WHAT IS NEEDED: Look through the entries. Copy each line that has the word "polygon".
RECORD EXCERPTS: Begin
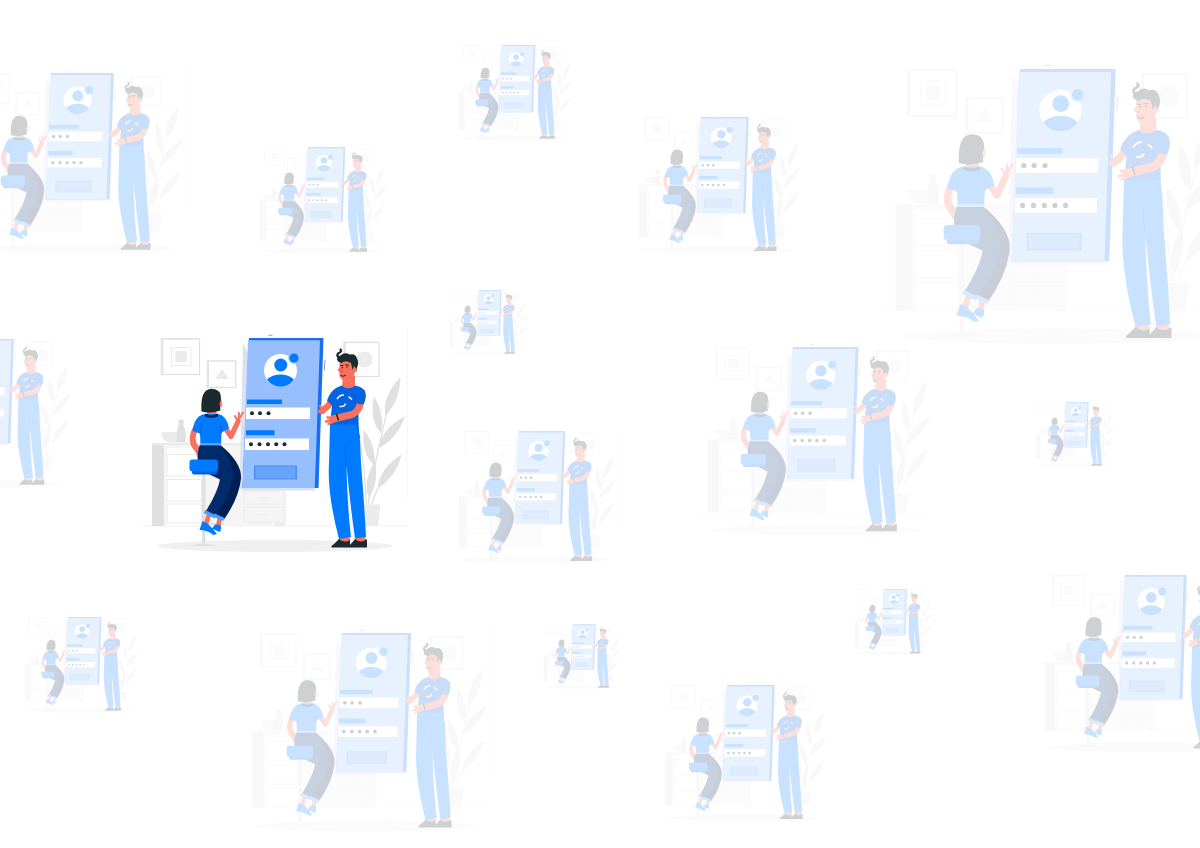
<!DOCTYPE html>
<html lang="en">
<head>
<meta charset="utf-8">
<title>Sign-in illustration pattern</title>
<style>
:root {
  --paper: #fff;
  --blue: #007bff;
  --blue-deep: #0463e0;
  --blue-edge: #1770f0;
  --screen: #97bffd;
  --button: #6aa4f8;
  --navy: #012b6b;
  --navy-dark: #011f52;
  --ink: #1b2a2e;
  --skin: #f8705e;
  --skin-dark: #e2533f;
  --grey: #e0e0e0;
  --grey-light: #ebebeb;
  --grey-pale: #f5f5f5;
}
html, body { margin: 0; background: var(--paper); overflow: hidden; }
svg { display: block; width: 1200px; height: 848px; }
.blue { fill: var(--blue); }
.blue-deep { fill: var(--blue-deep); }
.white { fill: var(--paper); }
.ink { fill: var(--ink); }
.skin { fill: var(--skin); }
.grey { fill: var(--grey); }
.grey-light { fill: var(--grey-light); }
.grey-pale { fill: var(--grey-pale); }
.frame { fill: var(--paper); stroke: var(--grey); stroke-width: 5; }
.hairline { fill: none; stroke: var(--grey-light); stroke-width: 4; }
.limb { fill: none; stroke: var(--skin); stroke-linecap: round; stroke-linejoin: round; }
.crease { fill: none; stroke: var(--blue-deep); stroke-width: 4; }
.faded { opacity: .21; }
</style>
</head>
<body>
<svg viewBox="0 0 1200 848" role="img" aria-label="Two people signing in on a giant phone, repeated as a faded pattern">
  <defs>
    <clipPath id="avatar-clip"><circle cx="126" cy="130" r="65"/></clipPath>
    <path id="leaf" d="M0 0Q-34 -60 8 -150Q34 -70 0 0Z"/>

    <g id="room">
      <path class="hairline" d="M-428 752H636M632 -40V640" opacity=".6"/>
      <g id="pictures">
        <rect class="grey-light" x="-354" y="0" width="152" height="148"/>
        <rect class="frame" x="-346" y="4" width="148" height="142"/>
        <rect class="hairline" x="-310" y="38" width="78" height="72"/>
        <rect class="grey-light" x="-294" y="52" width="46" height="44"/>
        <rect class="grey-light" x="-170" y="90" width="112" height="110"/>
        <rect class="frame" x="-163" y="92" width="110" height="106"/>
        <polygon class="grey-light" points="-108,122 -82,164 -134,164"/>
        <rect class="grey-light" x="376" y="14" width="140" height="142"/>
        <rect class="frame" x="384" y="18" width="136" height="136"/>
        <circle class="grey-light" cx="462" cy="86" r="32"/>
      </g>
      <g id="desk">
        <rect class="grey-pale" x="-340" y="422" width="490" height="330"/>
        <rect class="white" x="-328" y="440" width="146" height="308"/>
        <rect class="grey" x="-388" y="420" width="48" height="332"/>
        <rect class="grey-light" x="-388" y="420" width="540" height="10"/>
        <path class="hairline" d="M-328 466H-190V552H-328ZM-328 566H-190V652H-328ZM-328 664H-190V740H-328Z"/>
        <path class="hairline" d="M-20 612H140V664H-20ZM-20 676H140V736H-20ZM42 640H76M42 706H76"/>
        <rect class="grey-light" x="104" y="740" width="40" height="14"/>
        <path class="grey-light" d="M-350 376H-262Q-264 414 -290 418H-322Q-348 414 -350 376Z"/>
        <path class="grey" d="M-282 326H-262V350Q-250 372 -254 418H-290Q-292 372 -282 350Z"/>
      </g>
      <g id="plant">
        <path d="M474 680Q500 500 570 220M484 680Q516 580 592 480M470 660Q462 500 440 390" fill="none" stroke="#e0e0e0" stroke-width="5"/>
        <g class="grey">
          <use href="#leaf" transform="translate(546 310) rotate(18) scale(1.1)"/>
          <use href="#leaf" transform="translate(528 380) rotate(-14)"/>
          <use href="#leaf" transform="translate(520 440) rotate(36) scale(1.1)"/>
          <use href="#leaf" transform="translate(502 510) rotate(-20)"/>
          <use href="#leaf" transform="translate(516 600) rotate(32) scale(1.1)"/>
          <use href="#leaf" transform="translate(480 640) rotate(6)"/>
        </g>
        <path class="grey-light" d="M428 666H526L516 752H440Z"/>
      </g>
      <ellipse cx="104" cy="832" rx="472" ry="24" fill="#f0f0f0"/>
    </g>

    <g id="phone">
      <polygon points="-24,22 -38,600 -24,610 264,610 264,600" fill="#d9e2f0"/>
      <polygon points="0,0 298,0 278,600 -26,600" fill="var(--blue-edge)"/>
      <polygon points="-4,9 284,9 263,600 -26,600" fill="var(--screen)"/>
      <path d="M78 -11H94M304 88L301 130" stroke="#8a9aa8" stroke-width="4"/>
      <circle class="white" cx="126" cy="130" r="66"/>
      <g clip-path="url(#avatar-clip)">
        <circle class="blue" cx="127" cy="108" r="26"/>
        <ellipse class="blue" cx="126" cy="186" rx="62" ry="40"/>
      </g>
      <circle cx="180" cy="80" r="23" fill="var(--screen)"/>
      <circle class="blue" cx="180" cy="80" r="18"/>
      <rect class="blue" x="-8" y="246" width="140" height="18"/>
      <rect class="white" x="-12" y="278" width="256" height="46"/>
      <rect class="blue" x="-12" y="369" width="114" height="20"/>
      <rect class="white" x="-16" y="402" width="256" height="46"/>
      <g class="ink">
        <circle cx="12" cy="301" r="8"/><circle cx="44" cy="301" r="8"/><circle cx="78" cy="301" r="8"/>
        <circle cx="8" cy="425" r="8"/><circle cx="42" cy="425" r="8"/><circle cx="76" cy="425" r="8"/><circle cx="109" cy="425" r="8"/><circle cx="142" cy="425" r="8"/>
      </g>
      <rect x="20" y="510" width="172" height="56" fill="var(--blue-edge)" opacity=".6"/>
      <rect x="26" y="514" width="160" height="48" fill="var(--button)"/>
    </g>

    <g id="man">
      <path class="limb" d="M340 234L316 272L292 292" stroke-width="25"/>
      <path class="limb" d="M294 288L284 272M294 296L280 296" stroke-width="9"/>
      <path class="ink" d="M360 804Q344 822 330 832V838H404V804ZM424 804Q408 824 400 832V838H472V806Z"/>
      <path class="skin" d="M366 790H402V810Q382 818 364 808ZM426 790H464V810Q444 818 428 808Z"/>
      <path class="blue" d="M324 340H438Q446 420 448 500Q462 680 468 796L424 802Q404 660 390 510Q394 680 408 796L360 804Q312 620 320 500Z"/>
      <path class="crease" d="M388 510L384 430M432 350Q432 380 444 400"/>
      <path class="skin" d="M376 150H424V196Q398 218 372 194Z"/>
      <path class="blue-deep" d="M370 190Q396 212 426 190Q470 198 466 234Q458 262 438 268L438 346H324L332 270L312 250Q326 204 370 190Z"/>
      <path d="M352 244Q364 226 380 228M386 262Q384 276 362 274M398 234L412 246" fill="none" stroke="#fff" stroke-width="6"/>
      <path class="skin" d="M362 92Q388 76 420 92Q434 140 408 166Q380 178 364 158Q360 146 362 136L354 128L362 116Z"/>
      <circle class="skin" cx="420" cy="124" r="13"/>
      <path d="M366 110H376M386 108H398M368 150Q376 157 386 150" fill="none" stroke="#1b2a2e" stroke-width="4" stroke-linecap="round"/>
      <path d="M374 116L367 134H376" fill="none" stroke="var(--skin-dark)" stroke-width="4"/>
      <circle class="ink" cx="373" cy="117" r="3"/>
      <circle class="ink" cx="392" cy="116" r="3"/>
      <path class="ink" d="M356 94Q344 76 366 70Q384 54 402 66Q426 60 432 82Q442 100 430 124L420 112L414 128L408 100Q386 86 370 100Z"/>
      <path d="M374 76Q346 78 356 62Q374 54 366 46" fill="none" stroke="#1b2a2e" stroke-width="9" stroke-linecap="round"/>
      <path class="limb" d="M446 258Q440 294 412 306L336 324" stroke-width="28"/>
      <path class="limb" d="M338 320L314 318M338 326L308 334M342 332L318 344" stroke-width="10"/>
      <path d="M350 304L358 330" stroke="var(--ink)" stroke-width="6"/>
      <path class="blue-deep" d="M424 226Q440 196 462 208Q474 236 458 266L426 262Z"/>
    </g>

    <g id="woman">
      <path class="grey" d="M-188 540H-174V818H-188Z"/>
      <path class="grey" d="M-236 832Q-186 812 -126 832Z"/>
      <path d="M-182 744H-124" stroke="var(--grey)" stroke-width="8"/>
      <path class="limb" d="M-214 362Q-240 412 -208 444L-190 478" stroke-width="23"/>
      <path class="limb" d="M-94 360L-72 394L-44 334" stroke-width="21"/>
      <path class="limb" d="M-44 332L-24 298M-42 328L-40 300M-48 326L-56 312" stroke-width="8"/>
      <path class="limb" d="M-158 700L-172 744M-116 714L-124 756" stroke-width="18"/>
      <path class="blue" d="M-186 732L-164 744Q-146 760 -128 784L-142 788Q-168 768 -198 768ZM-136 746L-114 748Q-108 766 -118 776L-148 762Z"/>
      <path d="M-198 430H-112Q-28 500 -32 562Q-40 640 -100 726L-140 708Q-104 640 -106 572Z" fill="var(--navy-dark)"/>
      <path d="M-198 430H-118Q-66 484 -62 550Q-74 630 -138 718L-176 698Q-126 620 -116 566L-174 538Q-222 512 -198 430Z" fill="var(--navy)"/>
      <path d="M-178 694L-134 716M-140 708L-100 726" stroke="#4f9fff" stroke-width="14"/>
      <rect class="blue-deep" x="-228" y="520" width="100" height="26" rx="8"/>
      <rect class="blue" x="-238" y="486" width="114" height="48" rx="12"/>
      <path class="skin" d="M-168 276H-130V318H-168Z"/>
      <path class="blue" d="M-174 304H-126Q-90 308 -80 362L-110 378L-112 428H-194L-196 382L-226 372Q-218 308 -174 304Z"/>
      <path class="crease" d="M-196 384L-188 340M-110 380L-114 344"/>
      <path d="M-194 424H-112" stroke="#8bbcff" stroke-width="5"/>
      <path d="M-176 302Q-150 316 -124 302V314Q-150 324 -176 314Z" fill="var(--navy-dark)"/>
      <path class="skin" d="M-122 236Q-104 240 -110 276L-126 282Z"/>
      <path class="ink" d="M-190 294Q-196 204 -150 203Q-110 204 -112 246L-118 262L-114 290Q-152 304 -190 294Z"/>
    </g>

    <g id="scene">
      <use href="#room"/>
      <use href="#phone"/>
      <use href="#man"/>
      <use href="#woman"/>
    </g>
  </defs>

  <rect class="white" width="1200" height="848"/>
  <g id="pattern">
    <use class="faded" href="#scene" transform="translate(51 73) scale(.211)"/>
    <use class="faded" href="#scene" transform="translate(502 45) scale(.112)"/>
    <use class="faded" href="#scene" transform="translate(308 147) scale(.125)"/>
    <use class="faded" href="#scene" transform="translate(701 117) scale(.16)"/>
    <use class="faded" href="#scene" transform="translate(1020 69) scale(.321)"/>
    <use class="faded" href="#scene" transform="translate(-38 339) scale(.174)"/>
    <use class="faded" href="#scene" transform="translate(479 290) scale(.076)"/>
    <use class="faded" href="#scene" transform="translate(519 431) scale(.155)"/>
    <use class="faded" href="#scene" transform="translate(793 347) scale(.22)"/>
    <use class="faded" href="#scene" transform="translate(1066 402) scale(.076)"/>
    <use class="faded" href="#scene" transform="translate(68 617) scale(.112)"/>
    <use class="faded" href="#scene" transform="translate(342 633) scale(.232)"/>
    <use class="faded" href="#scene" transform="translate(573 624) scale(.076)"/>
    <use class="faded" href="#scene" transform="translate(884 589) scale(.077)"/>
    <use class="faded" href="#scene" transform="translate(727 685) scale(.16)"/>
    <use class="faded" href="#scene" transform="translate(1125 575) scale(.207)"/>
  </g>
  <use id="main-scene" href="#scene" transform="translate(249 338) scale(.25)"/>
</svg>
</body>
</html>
RECORD EXCERPTS: End
RECORD EXCERPTS: Begin
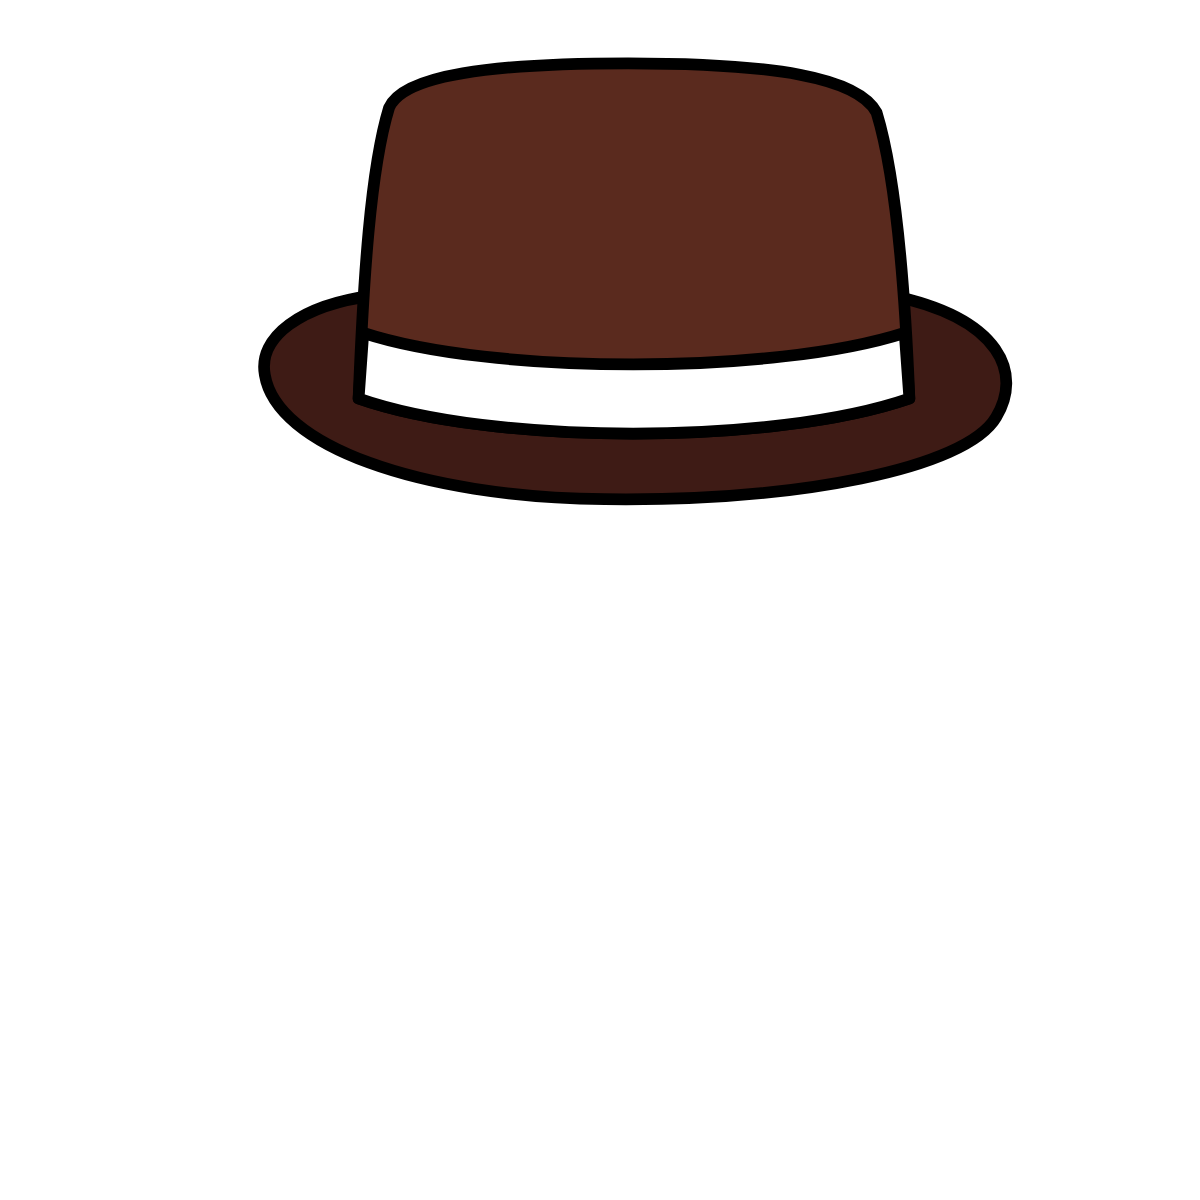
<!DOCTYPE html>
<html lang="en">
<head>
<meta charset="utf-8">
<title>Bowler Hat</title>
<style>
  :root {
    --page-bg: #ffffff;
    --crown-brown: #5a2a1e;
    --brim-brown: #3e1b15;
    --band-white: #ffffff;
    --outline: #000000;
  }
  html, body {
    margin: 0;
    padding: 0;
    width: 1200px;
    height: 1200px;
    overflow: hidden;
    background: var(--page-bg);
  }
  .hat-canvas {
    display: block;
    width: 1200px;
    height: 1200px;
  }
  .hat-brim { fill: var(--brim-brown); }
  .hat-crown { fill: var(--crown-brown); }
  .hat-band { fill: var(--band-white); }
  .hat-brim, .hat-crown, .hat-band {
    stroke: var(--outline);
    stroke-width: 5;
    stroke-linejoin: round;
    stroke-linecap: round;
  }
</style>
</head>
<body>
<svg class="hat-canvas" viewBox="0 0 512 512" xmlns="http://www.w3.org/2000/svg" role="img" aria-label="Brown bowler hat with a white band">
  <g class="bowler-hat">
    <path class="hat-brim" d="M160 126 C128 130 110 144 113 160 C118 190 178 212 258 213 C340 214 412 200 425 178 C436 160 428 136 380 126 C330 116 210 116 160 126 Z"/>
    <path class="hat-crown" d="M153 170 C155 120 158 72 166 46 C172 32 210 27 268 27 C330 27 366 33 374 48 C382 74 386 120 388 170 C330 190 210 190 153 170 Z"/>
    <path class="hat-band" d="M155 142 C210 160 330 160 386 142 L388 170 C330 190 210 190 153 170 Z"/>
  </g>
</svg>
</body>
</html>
RECORD EXCERPTS: End
FINISHED TASK:
        <polygon class="grey-light" points="-108,122 -82,164 -134,164"/>
      <polygon points="-24,22 -38,600 -24,610 264,610 264,600" fill="#d9e2f0"/>
      <polygon points="0,0 298,0 278,600 -26,600" fill="var(--blue-edge)"/>
      <polygon points="-4,9 284,9 263,600 -26,600" fill="var(--screen)"/>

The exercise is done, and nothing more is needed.